● **Records to use**:

========================

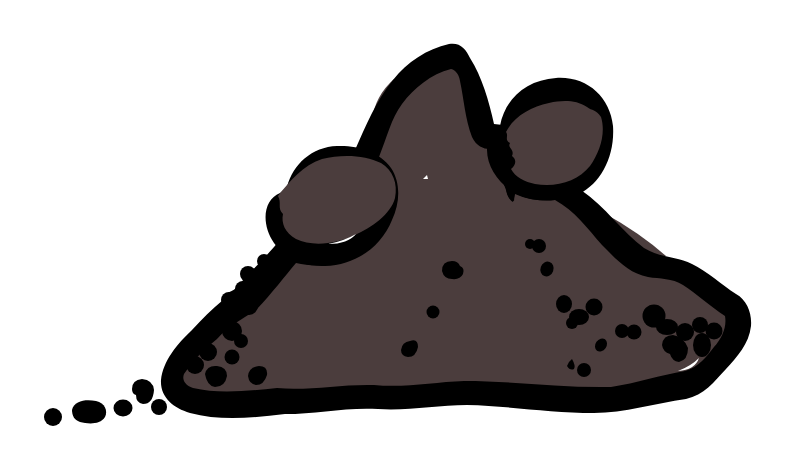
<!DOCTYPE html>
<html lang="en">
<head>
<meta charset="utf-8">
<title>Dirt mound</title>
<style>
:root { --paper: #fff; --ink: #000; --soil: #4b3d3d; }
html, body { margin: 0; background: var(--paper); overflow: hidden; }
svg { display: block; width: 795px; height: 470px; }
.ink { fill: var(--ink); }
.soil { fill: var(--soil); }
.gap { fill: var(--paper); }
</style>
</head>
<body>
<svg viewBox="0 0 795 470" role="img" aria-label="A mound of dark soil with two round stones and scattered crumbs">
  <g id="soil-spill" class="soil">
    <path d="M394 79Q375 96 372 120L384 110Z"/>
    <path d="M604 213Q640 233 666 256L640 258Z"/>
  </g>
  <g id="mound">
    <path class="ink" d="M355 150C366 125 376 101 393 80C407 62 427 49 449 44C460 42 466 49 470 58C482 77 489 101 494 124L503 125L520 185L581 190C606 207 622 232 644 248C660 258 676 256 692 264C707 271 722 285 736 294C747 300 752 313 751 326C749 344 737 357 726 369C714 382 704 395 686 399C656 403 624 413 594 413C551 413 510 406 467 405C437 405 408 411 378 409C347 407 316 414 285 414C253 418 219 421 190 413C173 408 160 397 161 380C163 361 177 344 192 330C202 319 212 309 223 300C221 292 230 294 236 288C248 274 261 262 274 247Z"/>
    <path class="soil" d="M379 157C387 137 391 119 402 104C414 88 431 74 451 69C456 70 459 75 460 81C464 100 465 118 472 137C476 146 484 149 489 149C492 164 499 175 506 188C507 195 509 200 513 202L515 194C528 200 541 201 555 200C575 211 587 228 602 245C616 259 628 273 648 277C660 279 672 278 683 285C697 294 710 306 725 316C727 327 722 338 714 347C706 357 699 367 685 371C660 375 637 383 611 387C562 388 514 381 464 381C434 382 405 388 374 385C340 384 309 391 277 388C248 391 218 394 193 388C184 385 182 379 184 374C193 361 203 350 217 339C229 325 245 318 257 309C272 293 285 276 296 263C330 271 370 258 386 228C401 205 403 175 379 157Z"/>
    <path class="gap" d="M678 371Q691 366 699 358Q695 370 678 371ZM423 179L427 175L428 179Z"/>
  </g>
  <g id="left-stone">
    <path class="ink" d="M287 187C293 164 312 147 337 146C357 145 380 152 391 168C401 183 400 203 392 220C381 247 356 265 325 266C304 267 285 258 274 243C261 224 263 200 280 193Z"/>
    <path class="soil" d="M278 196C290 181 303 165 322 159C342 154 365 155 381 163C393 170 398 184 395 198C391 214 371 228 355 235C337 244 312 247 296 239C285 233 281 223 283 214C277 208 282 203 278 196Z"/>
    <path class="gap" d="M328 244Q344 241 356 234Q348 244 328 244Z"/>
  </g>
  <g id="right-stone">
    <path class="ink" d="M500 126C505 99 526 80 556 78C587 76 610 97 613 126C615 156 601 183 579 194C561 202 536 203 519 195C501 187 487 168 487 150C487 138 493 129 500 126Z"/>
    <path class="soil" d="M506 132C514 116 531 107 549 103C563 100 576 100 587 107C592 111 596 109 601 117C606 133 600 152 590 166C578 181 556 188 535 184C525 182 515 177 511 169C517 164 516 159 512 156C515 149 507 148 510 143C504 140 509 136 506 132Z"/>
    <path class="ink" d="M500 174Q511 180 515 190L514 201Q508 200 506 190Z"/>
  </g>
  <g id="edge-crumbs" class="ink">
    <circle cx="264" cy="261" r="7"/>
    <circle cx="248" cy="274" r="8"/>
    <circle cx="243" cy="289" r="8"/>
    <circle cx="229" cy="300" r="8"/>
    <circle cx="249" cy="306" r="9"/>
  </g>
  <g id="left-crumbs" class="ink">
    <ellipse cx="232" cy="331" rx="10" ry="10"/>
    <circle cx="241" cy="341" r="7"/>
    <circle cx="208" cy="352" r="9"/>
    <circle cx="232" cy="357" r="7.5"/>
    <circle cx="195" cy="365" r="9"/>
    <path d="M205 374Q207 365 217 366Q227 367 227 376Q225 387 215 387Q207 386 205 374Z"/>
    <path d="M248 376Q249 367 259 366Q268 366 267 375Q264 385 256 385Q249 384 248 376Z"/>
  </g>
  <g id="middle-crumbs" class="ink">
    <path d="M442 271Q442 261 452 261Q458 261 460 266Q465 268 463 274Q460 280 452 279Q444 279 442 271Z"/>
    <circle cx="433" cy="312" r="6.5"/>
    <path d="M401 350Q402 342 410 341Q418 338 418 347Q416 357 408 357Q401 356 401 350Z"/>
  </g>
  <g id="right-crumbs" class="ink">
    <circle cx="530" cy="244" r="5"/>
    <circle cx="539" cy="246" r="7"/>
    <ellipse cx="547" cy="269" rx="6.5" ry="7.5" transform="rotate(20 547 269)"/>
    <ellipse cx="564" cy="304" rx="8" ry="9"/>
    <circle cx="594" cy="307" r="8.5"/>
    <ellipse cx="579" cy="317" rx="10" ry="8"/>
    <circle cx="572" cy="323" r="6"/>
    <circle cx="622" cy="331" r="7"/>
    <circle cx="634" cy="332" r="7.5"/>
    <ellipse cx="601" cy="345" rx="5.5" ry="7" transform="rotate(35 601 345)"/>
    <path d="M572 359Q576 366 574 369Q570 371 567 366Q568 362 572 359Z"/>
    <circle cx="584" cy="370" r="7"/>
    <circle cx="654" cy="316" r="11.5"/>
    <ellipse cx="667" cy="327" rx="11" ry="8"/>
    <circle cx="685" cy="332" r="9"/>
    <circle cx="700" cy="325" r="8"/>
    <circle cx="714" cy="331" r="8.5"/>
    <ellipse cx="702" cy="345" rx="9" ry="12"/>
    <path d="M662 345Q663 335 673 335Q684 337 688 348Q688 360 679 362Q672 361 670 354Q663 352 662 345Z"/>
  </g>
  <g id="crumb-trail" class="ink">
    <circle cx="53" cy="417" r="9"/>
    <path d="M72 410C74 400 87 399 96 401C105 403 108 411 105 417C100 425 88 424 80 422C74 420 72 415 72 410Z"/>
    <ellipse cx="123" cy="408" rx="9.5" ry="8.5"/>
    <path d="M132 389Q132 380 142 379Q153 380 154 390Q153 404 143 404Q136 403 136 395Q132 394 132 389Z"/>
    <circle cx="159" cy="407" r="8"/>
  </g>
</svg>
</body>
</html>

========================

● **What this task involves**: Write out the lines from the start of the material to the line with "150C366 125 376", inclusive and exactly. Skip the pictures.

● **Result of the task**:
<!DOCTYPE html>
<html lang="en">
<head>
<meta charset="utf-8">
<title>Dirt mound</title>
<style>
:root { --paper: #fff; --ink: #000; --soil: #4b3d3d; }
html, body { margin: 0; background: var(--paper); overflow: hidden; }
svg { display: block; width: 795px; height: 470px; }
.ink { fill: var(--ink); }
.soil { fill: var(--soil); }
.gap { fill: var(--paper); }
</style>
</head>
<body>
<svg viewBox="0 0 795 470" role="img" aria-label="A mound of dark soil with two round stones and scattered crumbs">
  <g id="soil-spill" class="soil">
    <path d="M394 79Q375 96 372 120L384 110Z"/>
    <path d="M604 213Q640 233 666 256L640 258Z"/>
  </g>
  <g id="mound">
    <path class="ink" d="M355 150C366 125 376 101 393 80C407 62 427 49 449 44C460 42 466 49 470 58C482 77 489 101 494 124L503 125L520 185L581 190C606 207 622 232 644 248C660 258 676 256 692 264C707 271 722 285 736 294C747 300 752 313 751 326C749 344 737 357 726 369C714 382 704 395 686 399C656 403 624 413 594 413C551 413 510 406 467 405C437 405 408 411 378 409C347 407 316 414 285 414C253 418 219 421 190 413C173 408 160 397 161 380C163 361 177 344 192 330C202 319 212 309 223 300C221 292 230 294 236 288C248 274 261 262 274 247Z"/>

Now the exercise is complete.